Today, the guild was visited by a woman who has a plan to help people in Zimbabwe make spinning wheels from old bicycles. She’s doing graduate work at a nearby university, and this is a project she’s well on her way to realizing. The people she’s working with have fiber animals but no way to process the fiber. With spinning wheels they could turn the fiber into yarn. We got to see a prototype of her bicycle spinning wheel and actually try it out. She was looking for feedback from the guild’s experienced spinners, and I think she got a lot. At some point in the not-too-distant future, there will be some sort of crowdfunding going on, and I’ll be sure to post a link.

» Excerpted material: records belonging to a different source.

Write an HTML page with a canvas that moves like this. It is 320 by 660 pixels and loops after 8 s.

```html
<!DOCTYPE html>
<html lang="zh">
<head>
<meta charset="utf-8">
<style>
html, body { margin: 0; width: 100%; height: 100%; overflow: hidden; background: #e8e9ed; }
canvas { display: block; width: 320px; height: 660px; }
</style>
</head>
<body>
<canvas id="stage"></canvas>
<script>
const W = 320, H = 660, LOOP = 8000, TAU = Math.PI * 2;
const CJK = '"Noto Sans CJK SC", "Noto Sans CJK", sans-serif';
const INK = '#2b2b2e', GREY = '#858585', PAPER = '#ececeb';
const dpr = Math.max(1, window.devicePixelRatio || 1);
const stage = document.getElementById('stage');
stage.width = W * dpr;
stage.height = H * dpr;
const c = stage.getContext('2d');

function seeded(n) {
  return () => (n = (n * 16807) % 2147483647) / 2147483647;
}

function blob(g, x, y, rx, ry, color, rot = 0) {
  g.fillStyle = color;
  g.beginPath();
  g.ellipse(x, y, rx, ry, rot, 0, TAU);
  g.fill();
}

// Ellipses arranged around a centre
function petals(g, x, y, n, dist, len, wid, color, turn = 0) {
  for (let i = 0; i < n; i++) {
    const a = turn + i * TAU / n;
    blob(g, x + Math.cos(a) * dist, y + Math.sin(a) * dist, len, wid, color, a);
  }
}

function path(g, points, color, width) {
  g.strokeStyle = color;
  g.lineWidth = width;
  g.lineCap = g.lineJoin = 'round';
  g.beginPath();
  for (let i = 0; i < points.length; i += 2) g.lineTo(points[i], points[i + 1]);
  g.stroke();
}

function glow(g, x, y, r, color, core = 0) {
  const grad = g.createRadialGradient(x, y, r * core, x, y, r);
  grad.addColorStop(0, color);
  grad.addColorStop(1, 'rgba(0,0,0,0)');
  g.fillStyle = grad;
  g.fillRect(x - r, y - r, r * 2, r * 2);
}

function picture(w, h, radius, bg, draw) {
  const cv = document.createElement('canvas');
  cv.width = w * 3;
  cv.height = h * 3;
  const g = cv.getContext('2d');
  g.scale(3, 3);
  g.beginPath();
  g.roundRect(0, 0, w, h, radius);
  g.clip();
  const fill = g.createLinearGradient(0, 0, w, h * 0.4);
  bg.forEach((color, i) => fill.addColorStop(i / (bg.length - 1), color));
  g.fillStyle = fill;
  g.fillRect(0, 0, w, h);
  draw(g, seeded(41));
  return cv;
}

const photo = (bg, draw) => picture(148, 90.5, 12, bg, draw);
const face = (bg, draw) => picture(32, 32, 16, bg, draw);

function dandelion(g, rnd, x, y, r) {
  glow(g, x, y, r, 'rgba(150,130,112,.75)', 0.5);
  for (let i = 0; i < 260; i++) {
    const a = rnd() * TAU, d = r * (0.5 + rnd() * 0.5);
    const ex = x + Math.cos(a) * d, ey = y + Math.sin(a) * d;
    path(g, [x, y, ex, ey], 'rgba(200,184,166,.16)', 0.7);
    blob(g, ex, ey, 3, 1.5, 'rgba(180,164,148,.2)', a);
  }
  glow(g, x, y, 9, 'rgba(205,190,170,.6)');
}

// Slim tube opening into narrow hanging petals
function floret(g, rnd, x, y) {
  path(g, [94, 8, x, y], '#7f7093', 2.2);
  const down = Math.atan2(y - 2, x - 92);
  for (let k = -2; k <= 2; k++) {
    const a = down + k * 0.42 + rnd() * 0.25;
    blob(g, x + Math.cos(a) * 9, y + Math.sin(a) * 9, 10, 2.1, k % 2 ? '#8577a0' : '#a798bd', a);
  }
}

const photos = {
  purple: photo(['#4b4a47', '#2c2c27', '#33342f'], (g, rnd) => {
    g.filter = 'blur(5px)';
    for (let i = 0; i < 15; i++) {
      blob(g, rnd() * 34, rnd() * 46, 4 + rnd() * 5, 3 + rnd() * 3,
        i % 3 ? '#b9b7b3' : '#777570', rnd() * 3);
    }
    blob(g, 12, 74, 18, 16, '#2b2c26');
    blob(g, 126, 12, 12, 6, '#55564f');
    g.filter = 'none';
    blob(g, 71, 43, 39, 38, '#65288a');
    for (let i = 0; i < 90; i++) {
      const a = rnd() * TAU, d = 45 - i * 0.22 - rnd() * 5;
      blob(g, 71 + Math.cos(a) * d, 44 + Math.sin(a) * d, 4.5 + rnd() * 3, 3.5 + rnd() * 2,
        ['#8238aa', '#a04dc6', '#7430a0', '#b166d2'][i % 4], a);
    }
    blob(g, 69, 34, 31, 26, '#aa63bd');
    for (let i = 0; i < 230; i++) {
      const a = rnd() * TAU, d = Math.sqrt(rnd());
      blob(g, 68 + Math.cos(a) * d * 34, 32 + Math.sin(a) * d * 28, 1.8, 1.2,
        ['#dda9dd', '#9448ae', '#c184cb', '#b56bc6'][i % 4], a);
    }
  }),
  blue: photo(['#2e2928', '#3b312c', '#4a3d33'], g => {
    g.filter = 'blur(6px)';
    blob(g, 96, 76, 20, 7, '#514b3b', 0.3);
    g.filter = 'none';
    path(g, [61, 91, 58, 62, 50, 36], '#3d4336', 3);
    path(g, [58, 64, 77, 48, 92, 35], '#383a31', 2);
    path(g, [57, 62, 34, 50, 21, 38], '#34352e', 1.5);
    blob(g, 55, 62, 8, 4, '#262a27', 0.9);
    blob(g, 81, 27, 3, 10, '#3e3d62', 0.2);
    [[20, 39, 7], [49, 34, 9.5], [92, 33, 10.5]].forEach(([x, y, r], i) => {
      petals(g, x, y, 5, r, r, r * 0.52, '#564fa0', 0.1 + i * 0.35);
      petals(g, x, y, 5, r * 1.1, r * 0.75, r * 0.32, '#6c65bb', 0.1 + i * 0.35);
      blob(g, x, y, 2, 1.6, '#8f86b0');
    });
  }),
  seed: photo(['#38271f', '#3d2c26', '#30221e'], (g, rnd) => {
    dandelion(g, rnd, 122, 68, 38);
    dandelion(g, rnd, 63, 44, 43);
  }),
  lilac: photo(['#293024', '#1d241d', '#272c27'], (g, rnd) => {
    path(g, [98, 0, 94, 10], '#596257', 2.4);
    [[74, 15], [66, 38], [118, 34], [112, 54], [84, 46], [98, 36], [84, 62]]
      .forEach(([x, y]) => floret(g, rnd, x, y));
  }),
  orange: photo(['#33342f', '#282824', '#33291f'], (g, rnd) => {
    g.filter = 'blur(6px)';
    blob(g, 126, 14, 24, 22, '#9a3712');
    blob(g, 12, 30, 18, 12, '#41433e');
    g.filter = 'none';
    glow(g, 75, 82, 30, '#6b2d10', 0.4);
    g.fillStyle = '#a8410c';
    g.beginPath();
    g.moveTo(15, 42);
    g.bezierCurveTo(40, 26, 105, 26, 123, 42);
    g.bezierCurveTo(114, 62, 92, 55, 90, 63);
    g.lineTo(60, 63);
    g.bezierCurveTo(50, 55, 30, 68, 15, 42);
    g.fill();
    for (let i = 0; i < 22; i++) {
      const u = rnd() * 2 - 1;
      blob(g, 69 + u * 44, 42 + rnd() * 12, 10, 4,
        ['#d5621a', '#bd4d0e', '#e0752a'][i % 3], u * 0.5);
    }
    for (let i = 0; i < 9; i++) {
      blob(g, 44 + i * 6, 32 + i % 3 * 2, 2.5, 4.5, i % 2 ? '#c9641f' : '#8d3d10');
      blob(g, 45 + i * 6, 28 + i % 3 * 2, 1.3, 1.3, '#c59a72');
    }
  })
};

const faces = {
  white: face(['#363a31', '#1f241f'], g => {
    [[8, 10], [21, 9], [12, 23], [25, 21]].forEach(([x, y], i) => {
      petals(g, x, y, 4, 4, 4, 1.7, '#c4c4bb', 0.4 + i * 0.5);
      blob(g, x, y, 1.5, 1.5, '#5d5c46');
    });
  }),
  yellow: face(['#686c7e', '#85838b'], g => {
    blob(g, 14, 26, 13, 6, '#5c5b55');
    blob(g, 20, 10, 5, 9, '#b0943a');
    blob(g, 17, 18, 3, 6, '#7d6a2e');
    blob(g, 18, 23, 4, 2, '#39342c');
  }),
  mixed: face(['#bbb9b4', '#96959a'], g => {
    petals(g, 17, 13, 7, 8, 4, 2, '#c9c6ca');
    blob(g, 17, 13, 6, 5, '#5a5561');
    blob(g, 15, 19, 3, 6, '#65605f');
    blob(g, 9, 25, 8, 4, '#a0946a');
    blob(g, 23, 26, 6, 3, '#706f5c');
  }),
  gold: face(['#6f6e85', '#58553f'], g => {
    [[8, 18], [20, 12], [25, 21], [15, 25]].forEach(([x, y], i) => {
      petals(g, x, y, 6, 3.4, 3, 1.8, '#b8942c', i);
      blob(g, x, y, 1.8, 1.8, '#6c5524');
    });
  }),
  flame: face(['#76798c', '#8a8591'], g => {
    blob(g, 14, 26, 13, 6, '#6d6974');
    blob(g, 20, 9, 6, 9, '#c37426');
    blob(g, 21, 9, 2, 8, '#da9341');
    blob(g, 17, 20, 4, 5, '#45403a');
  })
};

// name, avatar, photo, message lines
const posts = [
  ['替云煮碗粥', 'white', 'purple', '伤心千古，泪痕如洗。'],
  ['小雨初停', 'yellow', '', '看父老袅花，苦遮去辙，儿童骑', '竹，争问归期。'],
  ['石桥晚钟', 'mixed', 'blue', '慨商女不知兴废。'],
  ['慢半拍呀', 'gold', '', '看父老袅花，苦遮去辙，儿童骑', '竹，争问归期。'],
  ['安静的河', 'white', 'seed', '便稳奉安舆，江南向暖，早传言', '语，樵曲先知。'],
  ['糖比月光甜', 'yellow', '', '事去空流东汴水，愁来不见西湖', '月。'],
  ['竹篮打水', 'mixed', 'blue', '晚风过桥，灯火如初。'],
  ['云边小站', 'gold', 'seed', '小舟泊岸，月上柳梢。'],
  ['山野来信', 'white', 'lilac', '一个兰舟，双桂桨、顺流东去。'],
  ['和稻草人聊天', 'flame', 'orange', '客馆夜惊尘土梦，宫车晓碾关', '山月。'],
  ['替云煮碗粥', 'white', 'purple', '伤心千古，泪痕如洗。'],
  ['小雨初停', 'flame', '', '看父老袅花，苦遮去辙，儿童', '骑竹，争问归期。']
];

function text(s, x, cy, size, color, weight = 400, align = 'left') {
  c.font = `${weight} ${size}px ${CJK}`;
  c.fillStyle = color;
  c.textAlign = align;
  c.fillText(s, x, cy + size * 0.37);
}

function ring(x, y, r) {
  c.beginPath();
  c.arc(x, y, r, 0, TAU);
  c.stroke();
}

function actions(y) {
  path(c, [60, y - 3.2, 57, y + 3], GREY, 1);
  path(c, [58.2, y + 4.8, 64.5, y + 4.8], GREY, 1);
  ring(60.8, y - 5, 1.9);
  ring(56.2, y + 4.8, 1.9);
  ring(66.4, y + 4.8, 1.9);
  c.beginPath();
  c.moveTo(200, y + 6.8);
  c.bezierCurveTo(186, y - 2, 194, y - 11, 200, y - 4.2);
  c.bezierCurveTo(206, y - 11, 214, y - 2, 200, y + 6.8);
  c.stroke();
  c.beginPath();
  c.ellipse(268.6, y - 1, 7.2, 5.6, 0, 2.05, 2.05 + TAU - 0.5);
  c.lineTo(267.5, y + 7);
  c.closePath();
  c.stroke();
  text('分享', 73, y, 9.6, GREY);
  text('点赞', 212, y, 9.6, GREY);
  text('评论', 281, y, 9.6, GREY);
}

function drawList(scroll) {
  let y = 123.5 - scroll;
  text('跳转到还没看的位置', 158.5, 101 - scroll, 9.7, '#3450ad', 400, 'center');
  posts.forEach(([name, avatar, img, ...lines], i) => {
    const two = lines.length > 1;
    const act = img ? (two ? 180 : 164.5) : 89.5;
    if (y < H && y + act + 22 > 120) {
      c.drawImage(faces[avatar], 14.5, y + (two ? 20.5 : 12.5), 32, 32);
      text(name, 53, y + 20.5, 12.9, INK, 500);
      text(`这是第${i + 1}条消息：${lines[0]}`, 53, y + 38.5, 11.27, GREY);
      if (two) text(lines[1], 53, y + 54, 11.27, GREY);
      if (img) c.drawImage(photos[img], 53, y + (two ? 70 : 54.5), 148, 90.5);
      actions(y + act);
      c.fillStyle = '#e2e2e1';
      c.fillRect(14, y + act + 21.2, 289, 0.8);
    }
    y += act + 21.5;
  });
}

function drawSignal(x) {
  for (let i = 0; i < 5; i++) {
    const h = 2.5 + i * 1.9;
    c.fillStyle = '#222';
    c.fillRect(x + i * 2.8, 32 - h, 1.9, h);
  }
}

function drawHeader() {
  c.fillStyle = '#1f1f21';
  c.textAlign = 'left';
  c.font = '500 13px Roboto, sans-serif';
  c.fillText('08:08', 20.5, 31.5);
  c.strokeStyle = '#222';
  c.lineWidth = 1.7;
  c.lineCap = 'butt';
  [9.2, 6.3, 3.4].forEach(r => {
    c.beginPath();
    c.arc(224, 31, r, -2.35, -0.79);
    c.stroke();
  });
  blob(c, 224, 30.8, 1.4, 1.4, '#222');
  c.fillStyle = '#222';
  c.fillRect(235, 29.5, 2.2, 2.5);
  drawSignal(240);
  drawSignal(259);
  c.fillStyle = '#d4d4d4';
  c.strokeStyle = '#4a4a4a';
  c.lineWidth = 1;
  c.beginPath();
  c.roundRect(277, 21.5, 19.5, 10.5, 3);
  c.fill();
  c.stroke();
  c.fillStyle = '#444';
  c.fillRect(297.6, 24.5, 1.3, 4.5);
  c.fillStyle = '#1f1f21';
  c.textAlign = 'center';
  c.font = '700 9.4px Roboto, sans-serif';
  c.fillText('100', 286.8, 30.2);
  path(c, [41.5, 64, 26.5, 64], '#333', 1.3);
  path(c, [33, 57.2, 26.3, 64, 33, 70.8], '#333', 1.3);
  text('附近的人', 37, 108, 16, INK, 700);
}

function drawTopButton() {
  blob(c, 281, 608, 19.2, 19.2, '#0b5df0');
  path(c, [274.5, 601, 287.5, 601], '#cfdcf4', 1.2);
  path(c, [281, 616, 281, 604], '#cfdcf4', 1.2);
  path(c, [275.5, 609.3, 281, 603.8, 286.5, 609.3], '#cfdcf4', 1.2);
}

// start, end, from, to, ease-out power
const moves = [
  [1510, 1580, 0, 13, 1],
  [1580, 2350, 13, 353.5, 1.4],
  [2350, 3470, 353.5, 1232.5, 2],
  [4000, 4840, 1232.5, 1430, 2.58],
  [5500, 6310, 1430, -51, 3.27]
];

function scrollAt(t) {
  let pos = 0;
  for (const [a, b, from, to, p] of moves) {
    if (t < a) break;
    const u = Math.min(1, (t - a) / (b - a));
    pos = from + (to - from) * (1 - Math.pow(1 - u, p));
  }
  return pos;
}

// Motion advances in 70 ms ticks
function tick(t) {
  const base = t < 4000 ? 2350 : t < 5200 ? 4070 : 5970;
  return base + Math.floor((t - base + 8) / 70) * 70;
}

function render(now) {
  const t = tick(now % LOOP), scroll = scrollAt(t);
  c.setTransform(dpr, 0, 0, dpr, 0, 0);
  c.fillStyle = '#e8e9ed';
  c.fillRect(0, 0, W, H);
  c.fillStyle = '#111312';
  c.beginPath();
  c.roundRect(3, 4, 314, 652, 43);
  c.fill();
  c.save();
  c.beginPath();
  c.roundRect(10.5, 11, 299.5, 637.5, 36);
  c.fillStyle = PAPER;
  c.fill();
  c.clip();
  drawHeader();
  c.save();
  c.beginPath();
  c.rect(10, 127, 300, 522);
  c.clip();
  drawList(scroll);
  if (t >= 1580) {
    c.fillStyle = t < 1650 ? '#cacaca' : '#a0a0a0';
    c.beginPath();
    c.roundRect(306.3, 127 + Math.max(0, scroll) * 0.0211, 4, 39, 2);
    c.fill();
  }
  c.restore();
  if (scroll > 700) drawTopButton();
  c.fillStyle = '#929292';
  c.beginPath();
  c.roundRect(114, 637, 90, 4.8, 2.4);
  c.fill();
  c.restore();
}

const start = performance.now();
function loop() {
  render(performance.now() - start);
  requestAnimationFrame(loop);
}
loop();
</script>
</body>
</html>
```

Pretty cool, huh?
We also got to meet a couple who raise alpacas and have recently opened their own fiber mill. A number of guild members purchase fiber by the fleece, and several even have fiber animals themselves, so a mill willing to do custom work on a small scale is an exciting prospect.
They brought samples of their alpaca fiber for everyone to try out, and it was luscious. I can definitely see myself spinning more of it in the future.
My contribution to the pot luck this month was paleo brownies. They were just okay. Our host’s gluten free, dairy free chocolate cream pie, on the other hand, was delicious!
When we weren’t talking or eating or learning about cool new things, I spun and knit on this swatch of handspun.
It was a very happy day.